**Stored data**
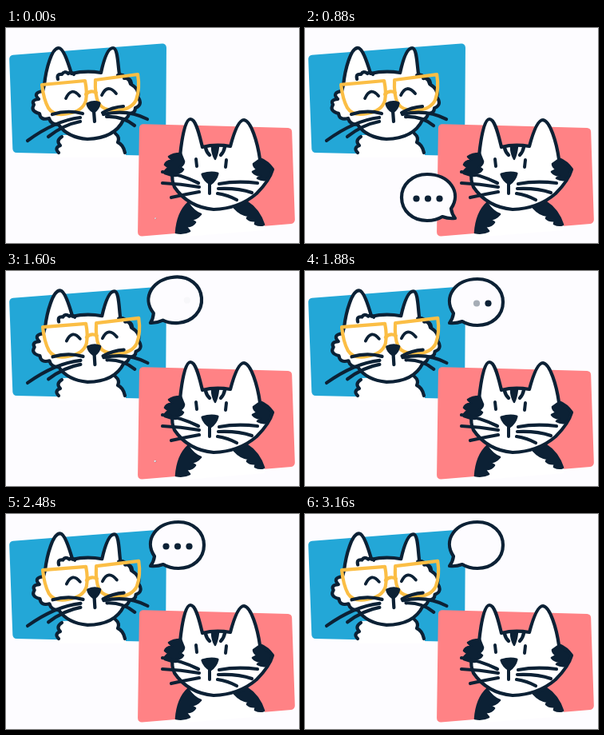
Write an HTML page with a canvas that moves like this. It is 367x269 px and loops after 3.2 s.

```html
<!DOCTYPE html>
<html lang="en">
<head>
<meta charset="utf-8">
<title>Chatting cats</title>
<style>
  html, body { margin: 0; width: 100%; height: 100%; overflow: hidden; background: #fdfcff; }
  canvas { display: block; width: 367px; height: 269px; }
</style>
</head>
<body>
<canvas id="stage"></canvas>
<script>
const W = 367, H = 269, LOOP = 3200, REPLY = 1520;
const INK = '#0c2135', WHITE = '#fff', PAPER = '#fdfcff';
const BLUE = '#23a7d7', PINK = '#ff8285', GOLD = '#fbbe45';

const canvas = document.getElementById('stage');
const ctx = canvas.getContext('2d');
const ratio = window.devicePixelRatio || 1;
canvas.width = W * ratio;
canvas.height = H * ratio;

const clamp = x => Math.min(1, Math.max(0, x));
const smooth = x => x * x * (3 - 2 * x);
const ramp = (t, from, to) => smooth(clamp((t - from) / (to - from)));

function fill(d, color) {
  ctx.fillStyle = color;
  ctx.fill(new Path2D(d));
}

function line(d, width = 4.2, color = INK) {
  ctx.strokeStyle = color;
  ctx.lineWidth = width;
  ctx.stroke(new Path2D(d));
}

function shape(d, color, width) {
  fill(d, color);
  line(d, width);
}

// Four-cornered card with softened corners.
function card(points, color) {
  const [a, b] = points;
  ctx.beginPath();
  ctx.moveTo((a[0] + b[0]) / 2, (a[1] + b[1]) / 2);
  for (let i = 1; i <= 4; i++) {
    ctx.arcTo(...points[i % 4], ...points[(i + 1) % 4], 5);
  }
  ctx.closePath();
  ctx.fillStyle = color;
  ctx.fill();
}

function leftCat(t) {
  fill('M70 134 Q63 140 67 147 Q60 151 66 157 L66 162 H150 V157 Q149 150 142 147 Q143 140 136 132 Z', WHITE);
  line('M70 136 Q62 141 68 147 Q60 150 66 156');
  line('M137 132 Q143 137 140 143 Q147 146 149 156');

  ctx.save();
  ctx.translate(105, 145);
  ctx.rotate(0.8 * ramp(t, 700, 1600) * Math.PI / 180);
  ctx.translate(-105, -145);

  shape('M48 71 C50 52 57 25 66 25 C72 25 78 44 82 57 Q100 53 119 56 ' +
        'C122 42 127 25 134 25 C140 25 140 45 142 58 Q154 61 156 70 ' +
        'Q168 77 165 86 Q172 96 162 100 Q162 107 154 107 Q153 113 147 115 ' +
        'Q136 138 102 139 Q77 137 66 121 Q56 121 54 113 Q43 116 42 107 ' +
        'Q30 104 35 96 Q31 90 41 89 Q33 81 46 79 Z', WHITE);
  line('M65 64 Q63 57 70 58 Q73 53 78 57 Q81 54 85 58');
  line('M140 59 Q148 57 148 63 Q156 62 157 69');

  line('M45 71 L99 66 Q102 80 100 91 Q96 104 78 107 Q60 111 53 100 Q47 89 45 71 Z', 4.2, GOLD);
  line('M112 65 L165 58 Q168 76 163 90 Q157 102 139 103 Q122 104 116 94 Q111 84 112 65 Z', 4.2, GOLD);
  line('M100 83 Q106 77 113 81', 4.2, GOLD);

  line('M75 88 Q82 73 92 85', 3.8);
  line('M120 84 Q127 69 138 82', 3.8);
  shape('M102 95 Q110 91 117 94 Q116 101 110 105 Q103 101 102 95 Z', INK, 3.2);
  line('M110 104 L111 117');

  line('M58 108 Q77 102 96 107');
  line('M93 112 Q61 116 27 141');
  line('M93 117 Q72 121 53 136');
  line('M121 106 Q133 99 147 98');
  line('M122 108 Q152 101 177 114');
  line('M126 111 Q146 110 161 122');
  ctx.restore();
}

function rightCat() {
  fill('M230 218 Q215 232 212 257 V262 L324 253 V247 Q318 228 298 216 Z', WHITE);
  shape('M228 219 Q215 231 213 256 Q222 258 230 254 L225 248 Q233 249 237 243 ' +
        'L231 240 Q239 239 244 233 Q235 230 228 219 Z', INK, 2.6);
  shape('M301 217 Q317 227 323 246 Q318 248 312 245 L313 241 Q306 242 302 238 ' +
        'L304 235 Q294 234 286 225 Q295 223 301 217 Z', INK, 2.6);

  shape('M218 160 C220 140 224 114 231 114 C238 114 242 133 246 149 ' +
        'Q262 145 281 148 C285 133 291 115 298 115 C307 116 315 143 318 164 ' +
        'Q328 168 334 177 Q330 191 314 207 Q292 226 260 227 ' +
        'Q228 224 211 199 Q203 181 218 160 Z', WHITE);
  shape('M219 157 Q209 157 204 161 L208 165 Q200 167 199 171 L204 175 ' +
        'Q198 178 199 182 Q206 185 213 185 L213 182 Q220 181 222 177 ' +
        'L218 174 Q223 171 223 167 Z', INK, 2.6);
  shape('M317 165 Q327 169 333 177 Q331 185 326 190 Q320 191 315 188 L319 185 ' +
        'Q312 184 309 180 L315 177 Q310 174 310 170 Z', INK, 2.6);

  shape('M258 148 L266 148 Q265 158 262 164 Q258 157 258 148 Z', INK, 2.5);
  line('M250 150 Q251 155 255 159', 4.4);
  line('M274 149 Q273 155 269 159', 4.4);

  line('M238 164 L239 173', 4);
  line('M276 165 L275 174', 4);
  shape('M246 183 Q256 180 265 182 Q263 190 256 195 Q248 190 246 183 Z', INK, 3.2);
  line('M255 194 L255 207', 4);

  line('M196 180 Q219 183 241 194');
  line('M196 194 Q219 195 242 199');
  line('M207 212 Q225 208 242 205');
  line('M267 195 Q289 191 315 194');
  line('M266 201 Q291 200 308 206');
  line('M265 207 Q278 209 289 215');
}

// The bubble grows out of its tail tip; side -1 leans left, 1 leans right.
function bubble(x, y, side, scale, turn, dots) {
  if (scale <= 0) return;
  ctx.save();
  ctx.translate(x, y);
  ctx.rotate(-side * turn * Math.PI / 180);
  ctx.scale(side * scale, scale);
  shape('M5 -13 C-9 -34 8 -56 35 -56 C54 -56 67 -43 67 -27 ' +
        'C67 -10 53 2 35 2 Q24 2 16 -3 Q8 0 0 -1 Q4 -6 5 -13 Z', PAPER, 4.2);
  ctx.fillStyle = INK;
  dots.forEach((alpha, i) => {
    ctx.globalAlpha = alpha;
    ctx.beginPath();
    ctx.arc(48.5 - 14.5 * i, -25.5, 4.1, 0, 2 * Math.PI);
    ctx.fill();
  });
  ctx.restore();
}

// Both bubbles follow the same script, with t counted from their own start.
function message(x, y, side, t, shrink) {
  const size = 1 - Math.pow(1 - clamp(t / 100), 3);
  const turn = 6 * ramp(t, 0, 110) * (1 - ramp(t, 120, 260));
  const hide = 1 - ramp(t, 1040, 1320);
  const dots = [55, 247, 440].map(from => hide * ramp(t, from, from + 280));
  bubble(x, y, side, size * shrink, turn, dots);
}

function draw(t) {
  ctx.setTransform(ratio, 0, 0, ratio, 0, 0);
  ctx.lineCap = ctx.lineJoin = 'round';
  ctx.fillStyle = PAPER;
  ctx.fillRect(0, 0, W, H);

  card([[4, 34], [201, 19], [200, 160], [8.5, 156]], BLUE);
  leftCat(t);
  card([[167, 120], [358, 125], [362, 244.5], [165, 261]], PINK);
  rightCat();

  message(188, 239, -1, t, 1 - ramp(t, 1460, 1620));
  message(181, 66, 1, t - REPLY, 1);
}

const start = performance.now();
function tick() {
  draw((performance.now() - start) % LOOP);
  requestAnimationFrame(tick);
}
tick();
</script>
</body>
</html>
```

**WHAT THIS TASK INVOLVES**
Compute the number of lines in the entries above that hold the word "width"; the answer must contain nothing else.

**REPLY**
7